In this era of deeper shareholder engagement, the board’s role is to listen and appropriately respond to shareholder concerns regarding value creation over the long run. While social, political and environmental activism may play an important role in shaping society, in general, it should have no formal role in the boardroom — outside of the appropriate management of a firm’s enterprise risks.

The top priority for CEOs and boards should be to drive corporate performance over the long term. Allowing leadership to focus on growing the business and its value creation will ultimately deliver increased living standards, expand opportunities for Americans and create more room for social improvement.

Shareholder Accountability & Responsibility

Shareholders, too, should have more responsibility in this new environment.
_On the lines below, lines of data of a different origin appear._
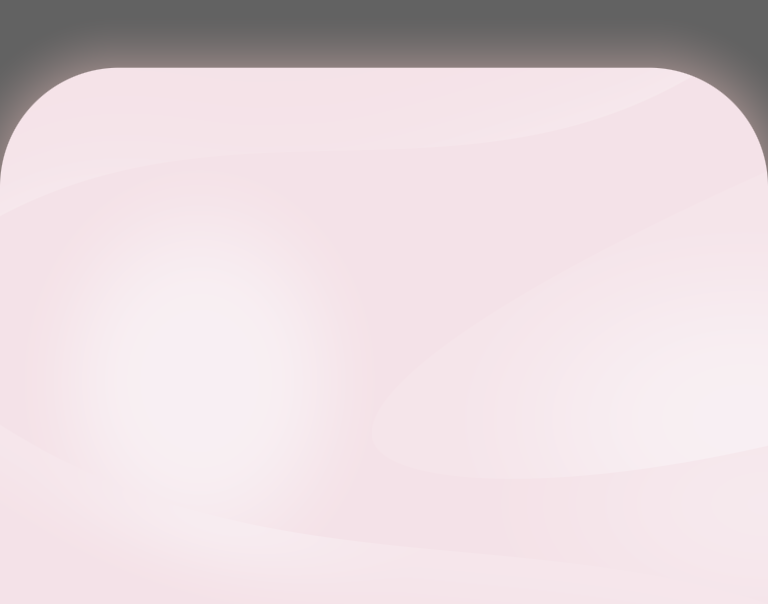
Reproduce this background procedurally as a Shadertoy shader.

```glsl
// Antialiased coverage of the region where f is positive
float cover(float f) {
    return clamp(f / max(fwidth(f), 1e-5) + 0.5, 0.0, 1.0);
}

// Soft elliptical light: 1 in the core, 0 at the rim
float softLight(vec2 p, vec2 center, vec2 radius, float core) {
    return 1.0 - smoothstep(core, 1.0, length((p - center) / radius));
}

// Card filling the width, with rounded top corners
float cardDistance(vec2 p) {
    float radius = 0.155;
    vec2 q = vec2(abs(p.x - 0.5) - 0.5, p.y - 0.697) + radius;
    return length(max(q, 0.0)) + min(max(q.x, q.y), 0.0) - radius;
}

// Leaf entering from the right, with a blunt tip on the left
float leafMask(vec2 p) {
    float t = max(p.x - 0.484, 0.0);
    float root = sqrt(t);
    float upper = 0.2214 + 0.285 * root + 0.283 * t - 0.035 * t * t;
    float lower = 0.2214 - 0.249 * root + 0.231 * t + 0.165 * t * t;
    return cover(min(upper - p.y, p.y - lower)) * step(0.484, p.x);
}

void mainImage(out vec4 fragColor, in vec2 fragCoord) {
    vec2 p = fragCoord / iResolution.x;
    p.y *= 0.785 * iResolution.x / iResolution.y;
    float x = p.x;

    vec3 blush = vec3(0.958, 0.886, 0.908);
    vec3 pearl = vec3(0.973, 0.937, 0.951);

    // Heights above the two flowing curves
    float aboveTop = p.y - (0.504 + x * (0.533 + x * (-1.158 + x * 0.877)));
    float aboveLow = p.y - (0.233 + x * (-0.636 + x * (0.897 - x * 0.494)));

    // Middle band: broad light on the left, faint light on the right
    float light = softLight(p, vec2(0.26, 0.29), vec2(0.25, 0.30), 0.3);
    light = max(light, 0.55 * softLight(p, vec2(1.0, 0.13), vec2(0.42, 0.24), 0.0));

    // Upper band: light hugging the curve toward both ends
    float ends = 0.2 + 0.25 * smoothstep(0.35, 0.0, x) + 0.25 * smoothstep(0.4, 0.8, x);
    float upperLight = ends * exp(-max(aboveTop, 0.0) * 14.0);
    light = mix(light, upperLight, cover(aboveTop));

    // Lower band: light fading downward from the curve
    float lowerLight = 0.35 + 0.45 * softLight(p, vec2(0.28, 0.1), vec2(0.28, 0.2), 0.0);
    lowerLight *= 1.0 - smoothstep(0.0, 0.13, -aboveLow);
    light = mix(lowerLight, light, cover(aboveLow));

    // Leaf: brightest at its lower right
    float leafLight = 0.22 + 0.78 * softLight(p, vec2(0.97, 0.24), vec2(0.42, 0.28), 0.15);
    light = mix(light, leafLight, leafMask(p));

    // Dark backdrop with a warm halo around the card
    float d = cardDistance(p);
    float halo = pow(clamp(1.0 - d / 0.068, 0.0, 1.0), 1.6);
    vec3 backdrop = mix(vec3(0.385, 0.384, 0.384), vec3(0.555, 0.502, 0.498), halo);

    vec3 color = mix(backdrop, mix(blush, pearl, light), cover(-d));
    fragColor = vec4(color, 1.0);
}
```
For America’s CEOs, transparency is a basic but essential element in this “age of information.” A shareholder that attempts to influence corporate behavior also should be encouraged to publicly disclose the nature of its identity and ownership — even in cases where the federal securities laws may not require disclosure.

This responsibility goes beyond disclosure. Shareholders should not seek additional empowerment without assuming increased accountability to promote a company’s long-term strategy. This means they should not use their investments for purposes that are out of sync with the goals of for-profit public enterprises and shareholders’ best interests. They should also not leverage their investment to pursue personal, social or short-term agendas unrelated to the company’s business strategy.

This concept of shareholder responsibility is becoming an integral part of modern thinking on corporate governance in the United States — an area in which we stand ready to lead.

We encourage you to take a look at the Principles of Corporate Governance and see what the future of exceptional U.S. corporate leadership looks like — and the dividends it will pay.